*How to complete this task*
Search the records that follow and extract every line containing the string "thanks".

(Excerpts from a dataset)
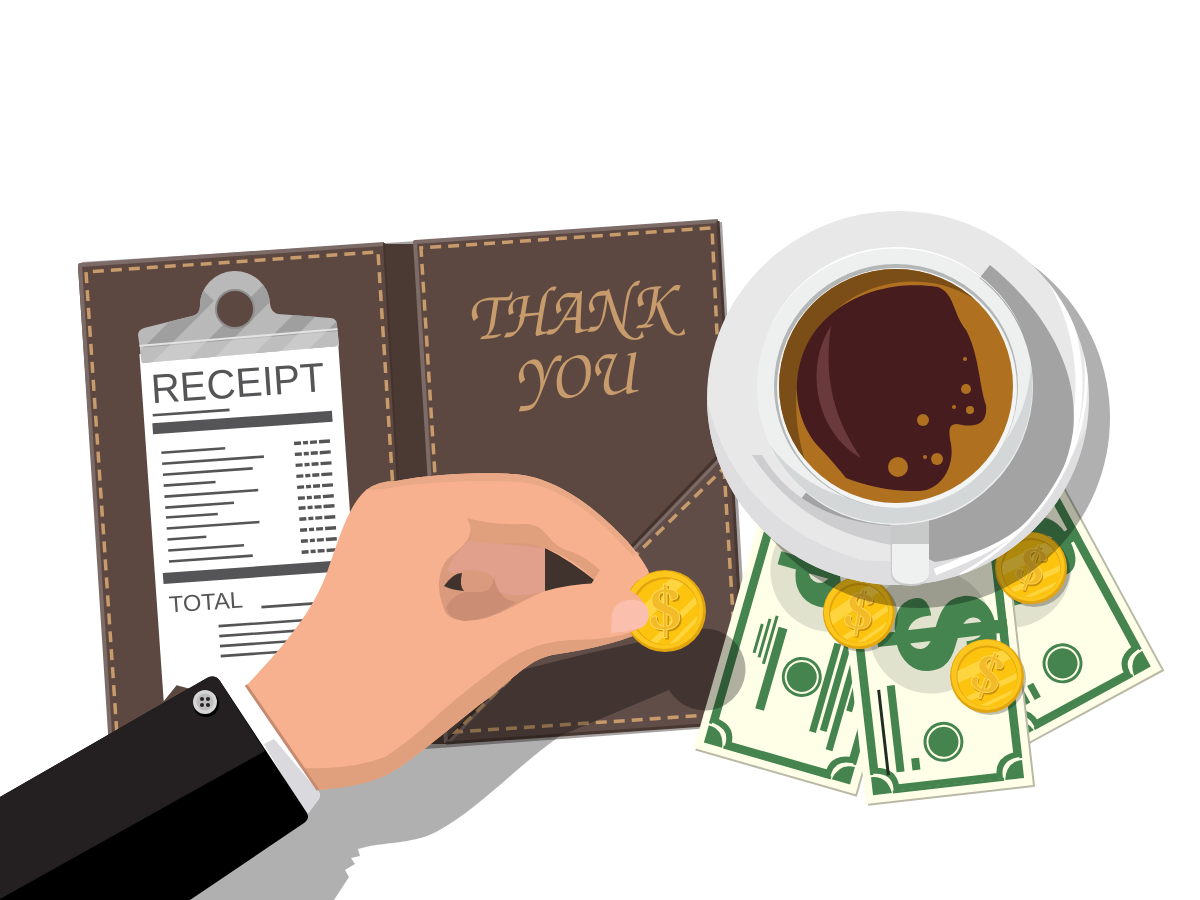
<!DOCTYPE html>
<html lang="en">
<head>
<meta charset="utf-8">
<title>Thank you – paying the bill</title>
<style>
:root{--leather:#5c4841;--pocket:#604d47;--spine:#4b3a33;--edge:#7c6b67;--thread:#c79b6b;--ink:#555456;--skin:#f8b18f;--skin-shade:#e0a07e;--skin-deep:#d99a7d;--green:#45844f;--note:#ffffe8;--medal:#e0e2cd;--gold:#fcc61c;--gold-dark:#e2a50f;--gold-light:#ffdc55;--coffee:#af7020;--brew:#461c1f}
html,body{margin:0;width:1200px;height:900px;overflow:hidden;background:#fff}
svg{display:block}
.stitch{fill:none;stroke:var(--thread);stroke-width:3.5;stroke-dasharray:11 7}
.seam{fill:none;stroke:var(--edge);stroke-width:4;stroke-linejoin:round}
.shadow{fill:#000;opacity:.31}
.thanks{font-family:"TeX Gyre Chorus","TeX Gyre Pagella",serif;font-size:70px;fill:var(--thread)}
.print{font-family:"Liberation Sans",Arial,sans-serif;fill:var(--ink)}
.rule{fill:none;stroke:var(--ink);stroke-width:2.6}
.dollar{font-family:"Noto Serif","Liberation Serif",serif;font-weight:700;text-anchor:middle}
.green{fill:var(--green)}
.green-line{fill:none;stroke:var(--green)}
</style>
</head>
<body>
<svg width="1200" height="900" viewBox="0 0 1200 900" role="img" aria-label="A hand leaves a coin on a leather bill folder next to a cup of coffee and banknotes">
<defs>
  <clipPath id="coin-face"><circle r="33"/></clipPath>
  <clipPath id="saucer-area"><ellipse cx="898" cy="398" rx="191" ry="187"/></clipPath>
  <clipPath id="coffee-area"><circle cx="896" cy="386" r="117"/></clipPath>
  <clipPath id="note-area"><rect y="-290" width="168" height="290"/></clipPath>
  <clipPath id="clamp-area"><path id="clamp-shape" d="M138 335Q138 330 144 328L192 316Q200 314 200 306A35 34 0 0 1 270 304Q271 312 278 314L331 318Q337 319 337 325L339 346L142 363Z"/></clipPath>
  <g id="coin">
    <circle r="41" fill="var(--gold-dark)"/>
    <circle cx="-1" cy="-1" r="39" fill="var(--gold)"/>
    <circle r="34" fill="var(--gold-dark)"/>
    <circle cx="1" cy="1" r="33" fill="#fcc40f"/>
    <g clip-path="url(#coin-face)" stroke="var(--gold-light)" opacity=".7"><path d="M-40 22L22-40" stroke-width="13"/><path d="M-20 40L40-20" stroke-width="6"/><path d="M-4 44L44-4" stroke-width="4"/></g>
    <text class="dollar" x="2" y="23" font-size="64" fill="#c98f0c">$</text>
    <text class="dollar" y="21" font-size="64" fill="#f3bb2a" stroke="var(--gold-light)" stroke-width="1">$</text>
  </g>
  <g id="note-base">
    <rect x="2" y="-288" width="168" height="290" fill="#b9b9a6"/>
    <rect y="-290" width="168" height="290" fill="var(--note)"/>
    <path class="green-line" d="M13-290V-32Q32-30 32-13H136Q136-30 155-32V-290" stroke-width="6"/>
    <path class="green-line" d="M9-290V-28M159-290V-28M28-9H140" stroke-width="3"/>
    <path class="green" d="M8-8V-26Q24-26 27-8ZM160-8V-26Q144-26 141-8Z"/>
  </g>
  <g id="note-marks" clip-path="url(#note-area)">
    <circle cx="84" cy="-164" r="62" fill="var(--medal)"/>
    <text class="dollar green" transform="translate(44 -162) rotate(90)" font-size="150" stroke="var(--green)" stroke-width="5">$</text>
    <circle class="green" cx="84" cy="-53" r="20"/>
    <circle cx="84" cy="-53" r="16" fill="none" stroke="var(--note)" stroke-width="2"/>
  </g>
</defs>

<g id="folder">
  <path d="M82 262L722 222L751 725L440 748L114 768Z" fill="#a6a2a1"/>
  <path d="M384 244H415L446 744H412Z" fill="var(--spine)"/>
  <path d="M78 268Q78 264 82 264L384 243L413 746L112 764Z" fill="var(--leather)"/>
  <path class="seam" d="M112 764L80 265L384 244"/>
  <path d="M384 243L413 746" stroke="#44332d" stroke-width="2"/>
  <path d="M414 241L716 220Q719 220 719 224L747 722L446 743Z" fill="var(--leather)"/>
  <path d="M720 458L747 722L446 743Z" fill="var(--pocket)"/>
  <path d="M718 456L447 740" stroke="#44332d" stroke-width="3"/>
  <path d="M720 459L449 742" stroke="var(--edge)" stroke-width="3"/>
  <path class="seam" d="M446 743L415 242L718 221"/>
  <path d="M718 221L746 722L446 743" fill="none" stroke="#493832" stroke-width="3"/>
  <path class="stitch" d="M118 750L86 272L378 252L409 742"/>
  <path class="stitch" d="M447 670L421 248L712 228L722 440"/>
  <path class="stitch" d="M724 468L739 713L456 732Z"/>
  <g class="thanks" transform="rotate(-4 570 340)">
    <text x="470" y="333" textLength="203" lengthAdjust="spacingAndGlyphs">THANK</text>
    <text x="512" y="397" textLength="121" lengthAdjust="spacingAndGlyphs">YOU</text>
  </g>
</g>

<g id="receipt">
  <g transform="translate(140 362) rotate(-4)">
    <path d="M0-8H199V340H36L26 329L14 325L0 340Z" fill="#fff"/>
    <text class="print" x="9" y="42" font-size="41" textLength="174" lengthAdjust="spacingAndGlyphs">RECEIPT</text>
    <path class="rule" d="M9 54H86" stroke-width="4"/>
    <path d="M8 62H188V73H8ZM8 212H188V223H8Z" fill="var(--ink)"/>
    <path class="rule" d="M15 92H79M15 103H117M15 114H105M15 125H67M15 136H109M15 147H84M15 157H67M15 168H108M15 179H54M15 190H91M15 201H99"/>
    <g stroke="var(--ink)" stroke-width="3.4" stroke-dasharray="7 2 5 2 7 2 12 2"><path d="M148 92H184M148 103H184M148 114H184M148 125H184M148 136H184M148 147H184M148 157H184M148 168H184M148 179H184M148 190H184M148 201H184"/></g>
    <text class="print" x="12" y="252" font-size="23" textLength="74" lengthAdjust="spacingAndGlyphs">TOTAL</text>
    <path class="rule" d="M104 253H190" stroke-width="1.5"/>
    <path class="rule" d="M60 269H180M60 279H160M60 289H170M60 299H140"/>
  </g>
  <use href="#clamp-shape" fill="#b9b9b9"/>
  <g clip-path="url(#clamp-area)">
    <path d="M128 375L208 295M180 380L270 290M250 370L320 300M300 370L350 320" stroke="#a09f9f" stroke-width="17"/>
    <path d="M138 348L339 331V350L142 366Z" fill="#d9d9d9" opacity=".55"/>
    <path d="M138 346L339 329" stroke="#e3e3e3" stroke-width="2"/>
  </g>
  <circle cx="235" cy="309" r="19" fill="var(--leather)" stroke="#8d8d8d" stroke-width="2"/>
</g>

<g id="banknotes">
  <g transform="translate(1014 750) rotate(-28.5)">
    <use href="#note-base"/><use href="#note-marks"/>
    <path class="green" d="M30-100H37V-34H30ZM42-50H49V-34H42Z"/>
  </g>
  <g transform="translate(694 748) rotate(16)">
    <use href="#note-base"/><use href="#note-marks" y="-45"/>
    <path class="green" d="M48-140H57V-55H48ZM36-145H39V-105H36ZM42-150H45V-100H42ZM30-138H33V-108H30ZM106-140H113V-48H106ZM116-160H123V-52H116ZM127-140H134V-35H127ZM136-105H142V-78H136Z"/>
  </g>
  <g transform="translate(866 804) rotate(-6.5)">
    <use href="#note-base"/><use href="#note-marks"/>
    <path d="M24-112H27V-26H24Z" fill="#222b24"/>
    <path class="green" d="M34-115H42V-28H34ZM50-40H58V-28H50Z"/>
  </g>
  <g fill="#000" opacity=".25"><circle cx="862" cy="616" r="36"/><circle cx="1034" cy="571" r="36"/><circle cx="990" cy="679" r="36"/></g>
  <use href="#coin" transform="translate(859 613) rotate(10) scale(.88)"/>
  <use href="#coin" transform="translate(1031 568) rotate(20) scale(.88)"/>
  <use href="#coin" transform="translate(987 676) rotate(20) scale(.9)"/>
</g>

<g id="coffee-cup">
  <ellipse class="shadow" cx="919" cy="418" rx="191" ry="190"/>
  <ellipse cx="898" cy="398" rx="191" ry="187" fill="#e8e8e8"/>
  <g clip-path="url(#saucer-area)">
    <path d="M707 400Q735 520 860 560Q1010 570 1060 480L1100 400V600H707Z" fill="#dedee0"/>
    <path d="M1030 252C1085 310 1105 430 1030 515C1005 545 965 560 935 572" fill="none" stroke="#fff" stroke-width="7"/>
    <path d="M990 265C1045 310 1080 370 1073 432C1062 505 1010 552 935 562L800 500Z" fill="#a3a3a4"/>
    <path d="M1085 350C1095 440 1050 525 960 575" fill="none" stroke="#fff" stroke-width="3"/>
    <path d="M762 455Q800 520 892 526V545Q800 530 752 455Z" fill="#cdcdcf"/>
  </g>
  <path d="M890 518H929V574Q928 586 911 586Q892 586 891 574Z" fill="#c8caca"/>
  <path d="M892 544H929V574Q928 584 911 584Q893 584 892 572Z" fill="#eff1f1"/>
  <circle cx="895" cy="387" r="138" fill="#eef0f0"/>
  <path d="M765 340A138 138 0 0 1 1022 330A139 139 0 0 0 765 340Z" fill="#fff"/>
  <path d="M1031 365A138 138 0 0 1 770 445A145 145 0 0 0 1031 365Z" fill="#d4d7d8"/>
  <circle cx="896" cy="386" r="122" fill="#b4b7b8"/>
  <circle cx="897" cy="388" r="120" fill="#f3f4f4"/>
  <circle cx="896" cy="386" r="117" fill="var(--coffee)"/>
  <g clip-path="url(#coffee-area)">
    <path d="M770 260H1020V360C990 275 900 265 846 302C792 340 785 410 810 475L770 460Z" fill="#7c4e17"/>
    <path d="M938 287C955 294 952 312 966 330C979 354 979 385 986 405C988 424 976 427 962 425C948 421 948 430 951 444C955 468 940 490 920 491C890 492 864 485 846 478C838 468 828 456 817 445C785 406 793 347 829 316C862 286 908 282 938 287Z" fill="var(--brew)"/>
    <path d="M831 326C805 365 814 431 861 458C835 420 823 380 831 326Z" fill="#6a393c"/>
    <g fill="var(--coffee)"><circle cx="966" cy="389" r="5"/><circle cx="970" cy="410" r="4"/><circle cx="954" cy="407" r="2"/><circle cx="965" cy="359" r="2"/><circle cx="923" cy="420" r="6"/><circle cx="937" cy="459" r="6"/><circle cx="925" cy="457" r="2"/><circle cx="898" cy="467" r="10"/></g>
  </g>
</g>

<path id="hand-shadow" class="shadow" d="M180 900H334L349 877L345 870L355 864L351 858L360 856L358 849C385 841 410 845 436 832C480 808 510 772 560 736L669 690A41 41 0 1 0 698 629L585 654L400 700L250 800Z"/>

<g id="hand">
  <path id="palm" d="M246 686C285 645 312 612 326 575C340 536 348 506 366 490Q378 481 396 481C430 474 480 472 515 474C560 478 600 512 628 542Q645 562 649 573L650 628Q620 645 552 655C528 660 512 680 490 697C456 722 424 752 392 772Q370 784 318 790Z" fill="var(--skin)"/>
  <path d="M650 627Q610 637 560 641C520 646 500 665 470 688C440 710 420 735 385 757Q350 770 303 768L318 790Q370 786 392 772C424 752 456 722 490 697C512 680 528 660 552 655Q620 645 650 628Z" fill="var(--skin-shade)"/>
  <path d="M366 490Q378 481 396 481C430 474 480 472 515 474C560 478 600 512 628 542L645 570C608 525 565 486 520 482C470 480 420 482 390 488Q375 490 366 490Z" fill="#e9a987"/>
  <path d="M467 518C475 532 470 541 451 556C438 566 436 588 443 606Q446 619 460 620C490 624 513 604 545 591V548Z" fill="var(--skin-deep)"/>
  <path d="M470 540Q510 545 545 548V591Q517 600 494 590Q500 576 480 571Q463 568 455 574L447 570Q455 552 470 540Z" fill="#e1a08c"/>
  <path d="M444 586Q453 573 462 573Q459 586 464 591Q451 590 444 586Z" fill="#40322d"/>
  <path d="M446 607Q456 590 475 592Q492 594 494 578Q499 600 516 602Q492 620 464 621Q448 618 446 607Z" fill="#cb8d73"/>
  <path d="M545 548Q570 560 598 583Q570 584 545 591Z" fill="#40322d"/>
  <path d="M467 518Q492 525 525 524C549 524 546 546 572 552Q589 558 610 580L598 583C575 560 560 554 545 548C528 538 490 548 470 540Q474 530 467 518Z" fill="var(--skin-shade)"/>
  <use href="#coin" transform="translate(665 611)"/>
  <path d="M590 586Q616 578 632 584C644 576 650 576 648 570L636 555L600 570ZM570 587C600 580 630 585 641 599Q654 615 640 628Q620 640 570 640Z" fill="var(--skin)"/>
  <path d="M612 614Q614 603 627 600Q641 598 647 607Q652 619 643 627Q628 632 611 633Z" fill="#fbc0ad"/>
</g>

<g id="sleeve">
  <path d="M222 686Q220 682 226 682L242 682Q246 682 248 686L319 792Q321 796 318 800L306 816Z" fill="#fff"/>
  <path d="M264 744L274 739L319 792Q321 796 318 800L306 816Z" fill="#d9d9de"/>
  <path d="M246 685L318 790" stroke="#c58b70" stroke-width="3"/>
  <path d="M0 797L207 678Q215 674 220 681L307 813Q310 819 304 823L190 900H0Z" fill="#000"/>
  <path d="M0 797L207 678Q215 674 220 681L265 751L0 899Z" fill="#242021"/>
  <circle cx="206" cy="704" r="13" fill="#000"/>
  <circle cx="205" cy="702" r="12" fill="#d5d5d5"/>
  <circle cx="205" cy="702" r="8.5" fill="#bdbdbd"/>
  <g fill="#242021"><circle cx="202" cy="699" r="2"/><circle cx="208" cy="699" r="2"/><circle cx="202" cy="705" r="2"/><circle cx="208" cy="705" r="2"/></g>
</g>
</svg>
</body>
</html>
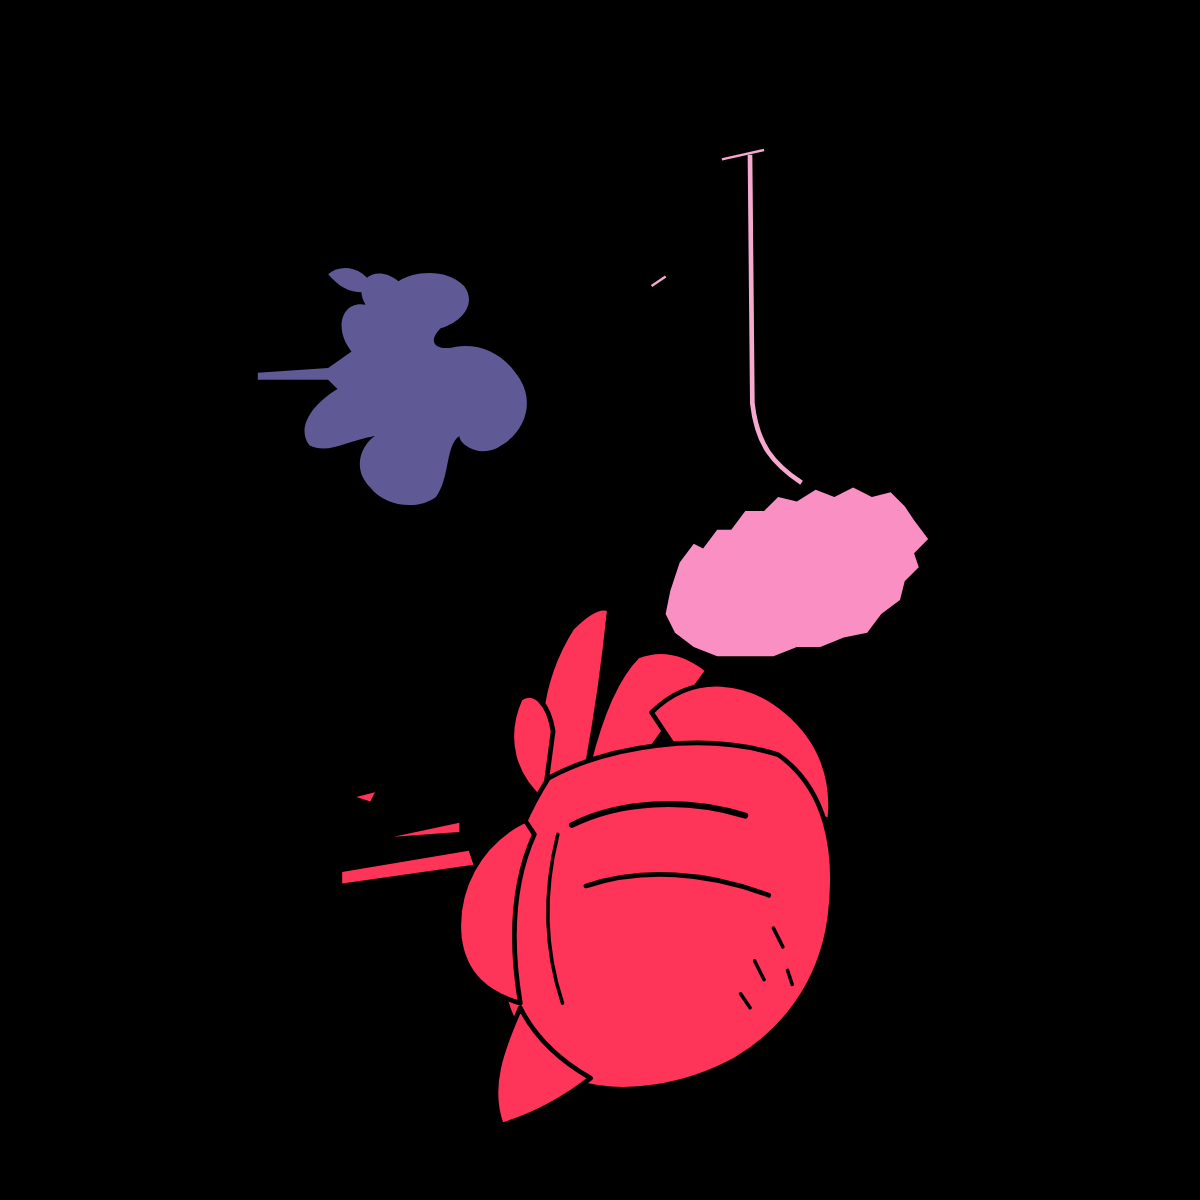
<!DOCTYPE html>
<html lang="en">
<head>
<meta charset="utf-8">
<title>Three Blooms</title>
<link rel="stylesheet" href="https://fonts.googleapis.com/css2?family=Inter&display=swap">
<style>
:root{
  --ground:#000000;
  --iris:#5f5a96;
  --carnation:#fa8fc4;
  --peony:#fe3459;
  --stem:#f6a9cf;
}
html,body{margin:0;padding:0;overflow:hidden;background:var(--ground);font-family:"Inter",sans-serif}
.canvas{width:1200px;height:1200px;display:block}
.petal{fill:var(--peony);stroke:var(--ground);stroke-width:2;stroke-linejoin:round}
.fold{fill:none;stroke:var(--ground);stroke-linecap:round}
</style>
</head>
<body>
<svg class="canvas" viewBox="0 0 512 512" xmlns="http://www.w3.org/2000/svg">
  <rect width="512" height="512" fill="var(--ground)"/>

  <g id="iris" fill="var(--iris)">
    <path d="M110 159 L140 157 L150 150 C142 140 146 128 156 130 C150 120 160 112 170 120 C176 116 190 114 198 122 C204 130 196 138 188 140 C182 146 186 150 194 148 C206 146 216 152 222 162 C228 172 224 184 214 190 C206 196 196 190 196 186 C190 190 192 204 186 212 C178 218 164 216 158 208 C150 200 154 190 160 186 C148 188 140 194 132 190 C126 182 134 172 144 166 L140 162 L110 162 Z"/>
    <path d="M140 117 C146 112 156 114 160 124 C152 126 146 124 140 117 Z"/>
  </g>

  <g id="carnation">
    <path fill="none" stroke="var(--stem)" stroke-width="2" d="M320 66 L321 172 C323 190 330 198 342 206"/>
    <path fill="none" stroke="var(--stem)" stroke-width="1" d="M308 68 L326 64 M278 122 L284 118"/>
    <path fill="var(--carnation)" d="M290 240 L296 232 L300 234 L306 226 L312 226 L318 218 L326 218 L332 212 L340 214 L348 209 L356 212 L364 208 L372 212 L380 210 L386 216 L390 222 L396 230 L390 236 L392 242 L386 248 L384 256 L376 262 L370 270 L360 272 L350 276 L340 276 L330 280 L318 280 L306 280 L296 276 L288 270 L284 262 L286 252 Z"/>
  </g>

  <g id="peony">
    <path fill="var(--peony)" d="M146 372 L200 363 L202 369 L146 377 Z M152 340 L160 338 L158 342 Z M168 357 L196 351 L196 355 Z"/>
    <path class="petal" d="M236 340 C226 320 230 290 244 268 C250 262 256 258 260 260 C258 280 254 310 248 340 Z"/>
    <path class="petal" d="M248 340 C254 310 262 290 272 280 C282 276 292 278 302 286 C290 302 276 322 262 342 Z"/>
    <path class="petal" d="M232 342 C220 332 214 316 222 298 C228 294 234 300 236 312 Z"/>
    <path class="petal" d="M278 304 C296 286 320 290 336 304 C350 316 356 332 354 350 L298 334 Z"/>
    <path class="petal" d="M234 332 C260 318 300 312 332 322 C352 336 358 362 354 392 C350 420 334 440 314 452 C292 464 266 468 246 462 C230 456 218 440 214 420 C208 396 216 360 234 332 Z"/>
    <path class="petal" d="M224 350 C204 360 194 380 196 400 C198 416 208 424 222 428 C218 404 218 378 228 356 Z"/>
    <path class="petal" d="M222 430 C214 448 208 464 214 480 C228 476 242 468 252 460 C238 452 228 442 222 430 Z"/>
    <path class="fold" stroke-width="2.5" d="M244 352 C264 342 292 340 318 348"/>
    <path class="fold" stroke-width="2" d="M250 378 C274 370 302 372 328 382"/>
    <path class="fold" stroke-width="1.5" d="M238 356 C232 380 232 404 240 428"/>
    <path class="fold" stroke-width="1.5" d="M330 396 L334 404 M322 410 L326 418 M336 414 L338 420 M316 424 L320 430"/>
  </g>
</svg>
</body>
</html>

*Response for this exercise*
.thanks{font-family:"TeX Gyre Chorus","TeX Gyre Pagella",serif;font-size:70px;fill:var(--thread)}
  <g class="thanks" transform="rotate(-4 570 340)">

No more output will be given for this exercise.